Summer Delights at Chipping Campden and Longborough.
A Preview by Roger Jones
Two music festivals in Gloucestershire reach important milestones this year. The small Cotswold town of Chipping Campden is preparing for its tenth festival at the wonderful wool church of St James, and its founder and director, Charlie Bennett is celebrating the occasion with a particularly strong line-up of artists.
There is a strong Schubertian presence at this year’s Festival starting with an all-Schubert piano recital by Paul Lewis on 8th. Mark Padmore joins him the following evening in a recital of Schubert songs including Schwanengesang. On Friday 11th the brilliant young Elias Quartet are joined by cellist Amy Norrington in Schubert’s String Quintet. While the Nash Ensemble come to town the following Friday to play that composer’s Octet in F major.
Two pianists come to the Festival on Saturday 12th: Alessando Taverna at lunchtime an Imogen Cooper in the evening. The latter makes no fewer than three appearances at the Festival: the following Tuesday she performs Mozart’s Piano Concerto No 18 with the Chipping Campden Festival Academy Orchestra; and on Thursday 17th she joins soprano Kate Royal in Mozart’s Ch’io mi scordi di te?
Richard Goode is the third of the major pianists to offer a solo piano recital. This is on Wednesday 16th when he will fearure music by Mozart, Chopin and Schumann’s Kreisleriana. And on Thursday 10th Simon Crawford Phillips will partner violinist and violist Lawrence Power in sonatas by Beethoven, Prokofiev and Brahms.
I have already mentioned the Festival Academy Orchestra which offers newly qualified musicians the chance to play alongside and be mentored by experienced players. Under the baton of Thomas Hull and with Ruth Rogers as its leader this ensemble has been one of the notable achievements of the Festival in recent years. Its ambitious third concert provides the finale to the Festival with Brahms’ Symphony No. 1 and the Beethoven Violin Concerto with Anthony Marwood as soloist.
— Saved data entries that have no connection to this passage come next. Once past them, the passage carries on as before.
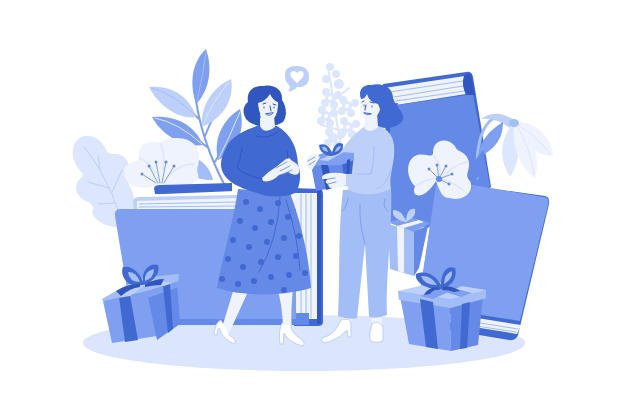
<!DOCTYPE html>
<html lang="en">
<head>
<meta charset="utf-8">
<title>Friends exchanging a gift</title>
<style>
:root{--paper:#fff;--ground:#dbe5fc;--mist:#eef3fe;--pale:#dce6fd;--soft:#bdd0f9;--sky:#a3bdf6;--mid:#7f9ff0;--blue:#6489e6;--deep:#4169d2;--navy:#3156bd}
html,body{margin:0;background:var(--paper);overflow:hidden}
svg{display:block;width:626px;height:417px}
.paper{fill:var(--paper)}.ground{fill:var(--ground)}.mist{fill:var(--mist)}.pale{fill:var(--pale)}.soft{fill:var(--soft)}.sky{fill:var(--sky)}.mid{fill:var(--mid)}.blue{fill:var(--blue)}.deep{fill:var(--deep)}.navy{fill:var(--navy)}
.line{fill:none;stroke-linecap:round;stroke-linejoin:round}
.l-paper{stroke:var(--paper)}.l-pale{stroke:var(--pale)}.l-soft{stroke:var(--soft)}.l-sky{stroke:var(--sky)}.l-mid{stroke:var(--mid)}.l-blue{stroke:var(--blue)}.l-deep{stroke:var(--deep)}.l-navy{stroke:var(--navy)}
</style>
</head>
<body>
<svg viewBox="0 0 626 417" role="img" aria-label="Two women exchanging a gift among giant books, flowers and presents">
<defs>
<g id="blossom">
<circle r="5"/><circle cx="8" cy="-3" r="4"/><circle cx="4" cy="7" r="4"/><circle cx="-5" cy="5" r="4"/><circle cx="-4" cy="-6" r="4"/>
</g>
<clipPath id="skirt-shape"><path d="M238 189C233 224 222 258 217 288C244 297 284 296 311 288C309 257 301 222 290 193Z"/></clipPath>
</defs>

<ellipse class="ground" cx="304" cy="343" rx="221" ry="28"/>

<g id="lobed-leaf">
<path class="pale" d="M124 228C108 228 94 221 92 212C96 206 90 203 84 200C74 194 74 183 81 178C86 174 79 171 75 163C71 154 72 142 81 137C91 133 101 139 105 148C108 155 111 154 117 154C127 155 131 165 128 174C125 182 133 188 134 198C135 210 130 220 124 228Z"/>
<path class="line l-soft" d="M84 147C101 168 115 196 123 226M100 169L98 156M109 188L88 182M115 203L98 204M112 192L122 170"/>
</g>

<g id="branch">
<path class="line l-mid" stroke-width="2" d="M196 100C200 128 209 155 224 184M199 119Q184 104 172 99M207 147Q192 135 181 131M205 136Q213 116 219 107M214 163Q224 148 229 139"/>
<path class="mid" d="M196 104C189 83 192 62 206 49C213 69 209 91 196 104Z"/>
<path class="soft" d="M196 117C178 120 158 105 149 87C172 85 190 97 196 117Z"/>
<path class="mid" d="M203 145C183 148 162 135 152 117C177 115 195 126 203 145Z"/>
<path class="soft" d="M202 127C200 106 213 87 231 79C235 100 222 119 202 127Z"/>
<path class="mid" d="M218 160C213 140 222 120 240 109C246 131 236 151 218 160Z"/>
<path class="sky" d="M213 180C194 181 182 171 173 155C195 153 209 163 213 180Z"/>
<path class="line l-sky" d="M197 101Q203 76 206 52M196 116Q174 94 152 88"/>
<path class="line l-pale" d="M202 144Q179 123 155 118M203 125Q212 102 229 82M219 158Q230 136 240 112"/>
</g>

<g id="delphinium">
<path class="line l-pale" stroke-width="2" d="M329 72Q336 120 345 170M334 100L349 88M339 130L321 125"/>
<g class="pale"><circle cx="330" cy="67" r="4"/><circle cx="336" cy="74" r="4"/><circle cx="326" cy="79" r="4"/><circle cx="339" cy="84" r="5"/><use href="#blossom" x="330" y="98"/><use href="#blossom" x="347" y="106"/><use href="#blossom" x="326" y="116"/><use href="#blossom" x="348" y="127"/><use href="#blossom" x="333" y="138"/></g>
<g class="paper"><circle cx="330" cy="98" r="2"/><circle cx="347" cy="106" r="2"/><circle cx="326" cy="116" r="2"/><circle cx="348" cy="127" r="2"/></g>
</g>

<g id="left-flower">
<path class="mist" d="M151 187C134 191 122 181 124 170C126 161 138 163 139 158C137 145 148 138 160 143C168 136 190 135 197 148C203 160 195 166 198 174C201 182 187 187 179 184Z"/>
<path class="line l-pale" stroke-width="1.5" d="M139 158Q149 161 155 173M160 143Q166 154 163 170M194 164Q180 164 170 175"/>
<path class="line l-mid" d="M158 183L149 166M160 183L156 162M162 183L166 162M164 183L174 166M156 183L142 174"/>
<g class="blue"><circle cx="149" cy="166" r="1.5"/><circle cx="156" cy="162" r="1.5"/><circle cx="166" cy="162" r="1.5"/><circle cx="174" cy="166" r="1.5"/><circle cx="142" cy="174" r="1.5"/></g>
</g>

<g id="left-books">
<path class="deep" d="M154 188Q155 185 160 185L232 183V195L155 194Z"/>
<path class="paper" d="M139 195L235 191V211H137Z"/>
<path class="soft" d="M133 201Q134 197 140 197L238 195V212H134Z"/>
<path class="mist" d="M137 201L238 198V211L137 210Z"/>
<path class="line l-sky" d="M139 204L236 202M139 207L236 206"/>
<path class="deep" d="M294 188L319 189Q323 189 323 194V322Q323 326 318 326H294Z"/>
<path class="mist" d="M294 193H317V319H294Z"/>
<path class="line l-sky" d="M301 194V318M306 194V318M311 194V318"/>
<path class="navy" d="M317 190H321V324H317Z"/>
<path class="mid" d="M121 209H296V325H139Q133 325 132 319L115 216Q114 209 121 209Z"/>
<path class="blue" d="M296 313H309V325H134L132 319H296Z"/>
</g>

<g id="tall-book">
<path class="deep" d="M383 84L466 72Q472 71 473 77L491 187L425 226L390 222Z"/>
<path class="mist" d="M384 88L465 76Q462 84 466 94L396 105Z"/>
<path class="line l-sky" d="M390 92L463 81M394 97L463 86M396 101L464 91"/>
<path class="blue" d="M390 106L473 94L490 186L428 228L390 222Z"/>
<path class="navy" d="M464 76Q466 73 471 74L475 95L466 95Q461 84 464 76Z"/>
</g>

<g id="snowdrop">
<path class="line l-sky" stroke-width="3" d="M477 178C476 150 480 126 494 118Q505 115 513 124"/>
<path class="soft" d="M481 119Q496 108 514 120L510 128Q495 117 481 119Z"/>
<path class="mid" d="M478 157C480 140 490 130 503 122C503 140 493 151 478 157Z"/>
<path class="pale" d="M512 125C502 137 497 156 510 177C519 164 522 143 516 126Z"/>
<path class="mist" d="M515 124C511 146 519 166 535 178C541 158 533 137 517 123Z"/>
<path class="mist" d="M516 123C532 120 551 134 553 156C536 157 520 141 516 123Z"/>
<path class="line l-pale" d="M517 126Q530 147 534 174M518 125Q538 137 550 154"/>
<ellipse class="sky" cx="514" cy="123" rx="5" ry="4"/>
</g>

<g id="front-book">
<path class="deep" d="M437 181L545 196Q550 197 549 204L518 335Q516 341 509 340L431 327Q415 323 417 315Z"/>
<path class="mist" d="M421 309L521 325L517 334L431 320Z"/>
<path class="line l-sky" d="M430 315L518 329M431 319L516 332"/>
<path class="mid" d="M443 180L544 197Q550 198 548 205L520 321L418 305L436 185Q437 179 443 180Z"/>
</g>

<g id="right-flower">
<path class="blue" d="M424 185Q410 184 402 173Q417 170 429 180ZM465 183Q471 161 484 150Q486 169 473 184Z"/>
<path class="mist" d="M436 181C423 202 410 197 415 186C406 178 405 159 417 155C426 153 431 158 433 154C432 140 446 136 455 146C457 153 466 150 469 162C470 171 464 175 470 181C475 192 463 202 450 198C443 199 440 192 436 181Z"/>
<path class="line l-pale" stroke-width="1.5" d="M433 155Q443 165 439 177M467 162Q452 165 444 177M416 186Q428 178 439 178M463 190Q449 180 441 179"/>
<path class="line l-mid" d="M439 179L429 169M439 179L437 165M439 179L446 166M439 179L452 174M439 179L449 184"/>
<g class="blue"><circle cx="429" cy="169" r="1.5"/><circle cx="437" cy="165" r="1.5"/><circle cx="446" cy="166" r="1.5"/><circle cx="452" cy="174" r="1.5"/><circle cx="449" cy="184" r="1.5"/><circle cx="439" cy="179" r="3"/></g>
</g>

<g id="small-gift">
<path class="sky" d="M388 224L414 231V276L390 269Z"/><path class="blue" d="M414 231L428 226L419 268L414 276Z"/>
<path class="mid" d="M387 222L409 217L430 223L414 232Z"/>
<path class="mist" d="M397 226L404 228V273L398 271Z"/><path class="mist" d="M397 226L419 220L424 222L404 228Z"/>
<path class="soft" d="M405 222Q391 218 393 210Q401 209 406 221Q407 207 415 209Q417 217 406 222Z"/>
</g>

<g id="left-gift">
<path class="mid" d="M103 301L147 292L157 336L112 343Z"/><path class="blue" d="M147 292L177 283L180 324L157 340Z"/>
<path class="sky" d="M102 299L139 278L179 274L178 285L149 296L104 304Z"/>
<path class="mid" d="M104 301L147 291L179 281V287L148 298L105 306Z"/>
<path class="deep" d="M119 297L130 295L138 340L125 342ZM163 286L170 284L173 329L168 333Z"/>
<path class="soft" d="M118 298L148 278L156 277L130 296ZM133 282L140 278L172 283L164 286Z"/>
<path class="deep" d="M142 285C130 289 119 277 123 267C132 265 140 273 143 282C141 271 150 262 158 265C161 274 151 284 142 285Z"/>
<path class="sky" d="M140 282Q129 282 128 272Q136 271 140 282ZM145 281Q144 271 154 269Q154 278 145 281Z"/>
<path class="navy" d="M140 284Q129 283 116 291L121 296Q130 288 140 287ZM145 284Q155 279 164 279L161 285Q154 285 145 287Z"/>
</g>

<g id="right-gift">
<path class="mid" d="M400 296L450 301L451 351L409 344Z"/><path class="blue" d="M450 301L483 295L478 345L451 351Z"/>
<path class="soft" d="M398 291L437 282L486 290V298L451 307L399 299Z"/>
<path class="sky" d="M398 291L451 299L486 290V298L451 308L399 300Z"/>
<path class="deep" d="M420 299L433 302L438 349L426 347ZM462 304L470 302L467 348L460 349Z"/>
<path class="mid" d="M420 296L452 284L462 286L433 299ZM423 285L434 283L472 293L461 297Z"/>
<path class="deep" d="M440 289C427 290 414 282 416 274C427 269 437 277 441 285C441 272 447 265 455 268C458 278 451 288 440 289Z"/>
<path class="sky" d="M437 285Q424 285 421 276Q431 275 437 285ZM444 284Q444 274 452 271Q453 279 444 284Z"/>
<path class="navy" d="M438 287Q428 287 424 295L430 294Q434 289 440 290ZM443 287Q452 285 460 291L454 292Q449 290 442 290Z"/>
</g>

<g id="heart-bubble">
<path class="soft" d="M285 75C285 68 290 66 297 66C305 66 309 70 309 77C309 84 304 88 297 87Q293 92 288 91Q291 88 289 85Q285 82 285 75Z"/>
<path class="paper" d="M297 83L291 77Q289 71 294 71Q296 71 297 73Q299 71 301 71Q305 72 303 77Z"/>
</g>

<g id="woman-left">
<path class="navy" d="M246 119C242 112 243 106 248 102C246 91 254 85 264 86C274 84 283 90 282 100C287 107 287 117 283 122C272 129 254 128 246 119Z"/>
<path class="mist" d="M237 278L224 321Q220 330 226 336L230 331L252 283ZM275 280Q283 304 283 331L292 334Q290 310 294 280Z"/>
<path class="paper" d="M221 320Q215 322 214 335L217 335Q217 330 219 328Q223 340 235 344Q237 340 229 335ZM282 323Q278 331 280 344H283L284 333Q289 343 303 346Q307 342 298 337Q290 331 291 324Q286 327 282 323Z"/>
<path class="line l-soft" d="M221 320Q215 322 214 335L217 335Q217 330 219 328Q223 340 235 344Q237 340 229 335M282 323Q278 331 280 344H283L284 333Q289 343 303 346Q307 342 298 337Q290 331 291 324"/>
<path class="blue" d="M238 189C233 224 222 258 217 288C244 297 284 296 311 288C309 257 301 222 290 193Z"/>
<g clip-path="url(#skirt-shape)">
<g class="deep"><circle cx="246" cy="202" r="3"/><circle cx="260" cy="209" r="3"/><circle cx="278" cy="203" r="3"/><circle cx="240" cy="221" r="3"/><circle cx="255" cy="228" r="3"/><circle cx="271" cy="222" r="3"/><circle cx="288" cy="217" r="3"/><circle cx="233" cy="240" r="3"/><circle cx="249" cy="247" r="3"/><circle cx="267" cy="242" r="3"/><circle cx="284" cy="238" r="3"/><circle cx="299" cy="236" r="3"/><circle cx="228" cy="259" r="3"/><circle cx="243" cy="267" r="3"/><circle cx="261" cy="262" r="3"/><circle cx="278" cy="257" r="3"/><circle cx="296" cy="256" r="3"/><circle cx="222" cy="279" r="3"/><circle cx="238" cy="284" r="3"/><circle cx="254" cy="281" r="3"/><circle cx="271" cy="277" r="3"/><circle cx="289" cy="275" r="3"/><circle cx="305" cy="273" r="3"/><circle cx="284" cy="290" r="3"/></g>
<path class="line l-deep" d="M280 197Q278 239 259 272M286 200Q298 237 300 270"/>
</g>
<path class="deep" d="M257 126C246 130 230 137 226 148C220 159 219 168 225 176C232 186 248 190 257 193C267 198 286 197 293 194C300 190 302 176 298 164C297 148 292 135 277 126Z"/>
<path class="line l-navy" d="M242 149Q240 161 237 168Q249 177 263 179M287 151Q289 161 286 166M256 136Q267 140 278 132"/>
<path class="mist" d="M260 114V126Q264 135 275 127L274 116Z"/>
<path class="mist" d="M257 101Q258 91 268 92Q279 94 278 106Q277 119 270 121Q259 120 257 101Z"/>
<path class="navy" d="M256 106Q254 95 265 89Q280 88 280 103Q273 101 270 94Q266 101 258 103Q259 113 261 118Q256 117 256 106Z"/>
<path class="line l-navy" d="M263 104L266 103M273 104L276 105M264 107V108M274 107V108M270 106L271 111"/>
<path class="line l-deep" d="M266 114Q270 117 273 113Z"/>
<path class="mist" d="M262 178Q269 171 276 167L286 159Q290 157 291 160L297 164Q301 169 298 174Q293 176 288 172L279 175Q271 183 263 181Z"/>
<path class="line l-mid" d="M276 168L287 162M280 171L290 166M283 174L292 170"/>
</g>

<g id="woman-right">
<path class="deep" d="M363 101C357 93 361 84 371 85C383 82 393 88 393 98C396 108 405 112 403 120C398 128 386 130 375 126Z"/>
<path class="mist" d="M344 310L341 322L350 326L354 311ZM371 310L372 330H382V311Z"/>
<path class="paper" d="M341 320Q351 317 351 324V337H348L347 330Q340 338 329 342Q320 344 322 338Q335 335 341 320ZM372 324Q378 319 383 327L383 341Q374 344 370 340Q369 334 372 324Z"/>
<path class="line l-soft" d="M341 320Q351 317 351 324V337H348L347 330Q340 338 329 342Q320 344 322 338Q335 335 341 320M372 324Q378 319 383 327V341Q374 344 370 340Q369 334 372 324"/>
<path class="sky" d="M343 190C338 228 340 279 338 316Q347 320 357 318L365 244L369 317Q378 319 387 315C385 282 393 220 391 188Z"/>
<path class="line l-mid" d="M365 244Q359 222 360 205M348 198Q347 207 342 211M385 199Q382 207 388 211"/>
<path class="soft" d="M365 126C355 133 348 141 341 151L352 161L348 190Q369 199 391 189C388 176 396 161 394 145Q392 130 378 126Z"/>
<path class="mist" d="M366 114L364 127Q369 135 378 127L377 113Z"/>
<path class="mist" d="M361 99Q363 88 374 92Q382 98 380 110Q376 121 367 120Q358 116 361 99Z"/>
<path class="deep" d="M361 99Q357 86 372 86Q389 87 388 108Q390 117 379 121Q382 111 378 104Q369 102 367 94Q365 99 361 99Z"/>
<path class="line l-navy" d="M362 102L364 101M370 102L374 103M364 105V106M372 106V107M366 105L365 110"/>
<path class="line l-deep" d="M364 113Q367 116 371 114Z"/>
<path class="line l-deep" stroke-width="2" d="M386 101Q393 106 397 104"/>
<g id="held-gift">
<path class="blue" d="M310 160L345 157L353 184L316 191Z"/><path class="deep" d="M341 156L354 154L351 181L345 185Z"/>
<path class="mid" d="M307 159L329 151L354 153V160L341 165L308 166Z"/>
<path class="navy" d="M321 165L328 165L333 188L326 190ZM347 160L350 159L349 182L346 183Z"/>
<path class="soft" d="M319 160L337 152L344 152L328 161Z"/>
<path class="deep" d="M331 156Q319 154 319 145Q328 142 332 153Q335 140 343 144Q344 154 331 156Z"/>
<path class="sky" d="M328 152Q322 151 322 147Q327 146 328 152ZM335 152Q336 146 341 146Q340 151 335 152Z"/>
</g>
<path class="mist" d="M306 160Q309 154 316 154Q322 156 318 160L312 170Q307 169 306 160Z"/>
<path class="line l-mid" d="M308 161L315 157M309 165L315 161"/>
<path class="soft" d="M382 136C394 136 395 153 391 168C388 184 382 190 372 190L343 186L342 174L371 174Q372 158 374 145Q376 137 382 136Z"/>
<path class="line l-sky" d="M374 147Q374 163 371 174L358 174M391 169Q387 186 376 189"/>
<path class="mist" d="M346 174Q338 172 330 173Q321 174 322 179L328 179Q323 182 328 184Q329 190 336 188L346 185Z"/>
<path class="line l-mid" d="M328 179L335 178M328 184L336 182"/>
</g>
</svg>
</body>
</html>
Two other events stand out. Monteverdi’s Selve Morale e Spirituale containing some of the Renaissance composer’s most virtuosic music will be performed by The Sixteen (eight of them, to be precise) plus a small instrumental ensemble conducted by the incomparable Harry Christophers. This event is on Sunday 13th. The following evening the Welsh soprano Elin Manahan Thomas will be singing some of Purcell’s Ayres for the Theatre accompanied by the Academy of Ancient Music.
Lunchtime concerts by up-and-coming musicians are also featured, but the participants have yet to be announced. For further details look at the website www.campdenmusicfestival.co.uk or ring the enquiry line 01386 849018.
Meanwhile, some eight miles away Longborough Festival Opera is preparing for its 21st season with operas by Mozart, Janàček and Wagner.
Over the past three seasons director Jenny Miller and conductor Gianluca Marcianò have focused their attention on Mozart’s operas where Lorenzo da Ponte was the librettist. This time they are collaborating on The Magic Flute, and Longborough will see the return of the Croatian baritone Saso Cano, Elizabeth Donovan (who has sung Dona Anna and Fiordiligi) and Nick Merryweather (an erstwhile Figaro and Don Giovanni). Six performances have been scheduled. (See below.)
The second opera in the season will be Janàček’s Katya Kabanova, with Lee Bisset in the title role and Michael Bracegirdle singing the part of Kuligin. The operation is being masterminded by Jonathan Lyness and Richard Studer who apart from being old Longborough hands are well versed in Janàček’s music having put on The Cunning Little Vixen here in 2008, which was very well received.
Anthony Negus, who has been described as “a British Wagner conductor second to none” by Hugh Canning in the Sunday Times, will be back for Longborough’s production of Götterdämmerung with Alan Privett as its director. The young Estonian Mata Tiri takes on the role of Siegfried with Rachel Nicholls as Brünnhilde. The Negus-Privett partnership has worked wonders with the three preceding operas of Wagner’s Ring cycle and I have high expectations for this one.
Even higher are my expectations for 2013 when the complete Ring Cycle will be performed twice in Longborough’s 500 seater opera house – from June 16th to 22nd, and then from June 28th to July 4th.
This year’s Longborough season concludes in a (slightly) lighter vein with a Young Artists’ Production of Sondheim’s Sweeney Todd directed by Maria Jagusz.
The Magic Flute: June 9, 10 (at 3pm), 12, 13, 15 and 16.
Katya Kabanova: June 26, 27, 29, 30
Götterdämmerung: July 17, 19, 22, 24. Start time: 3.30.
Sweeney Todd: July 28th at 6.30, July 29th at 3.
Full details are available on the Longborough Festival Opera website: www.lfo.org.uk.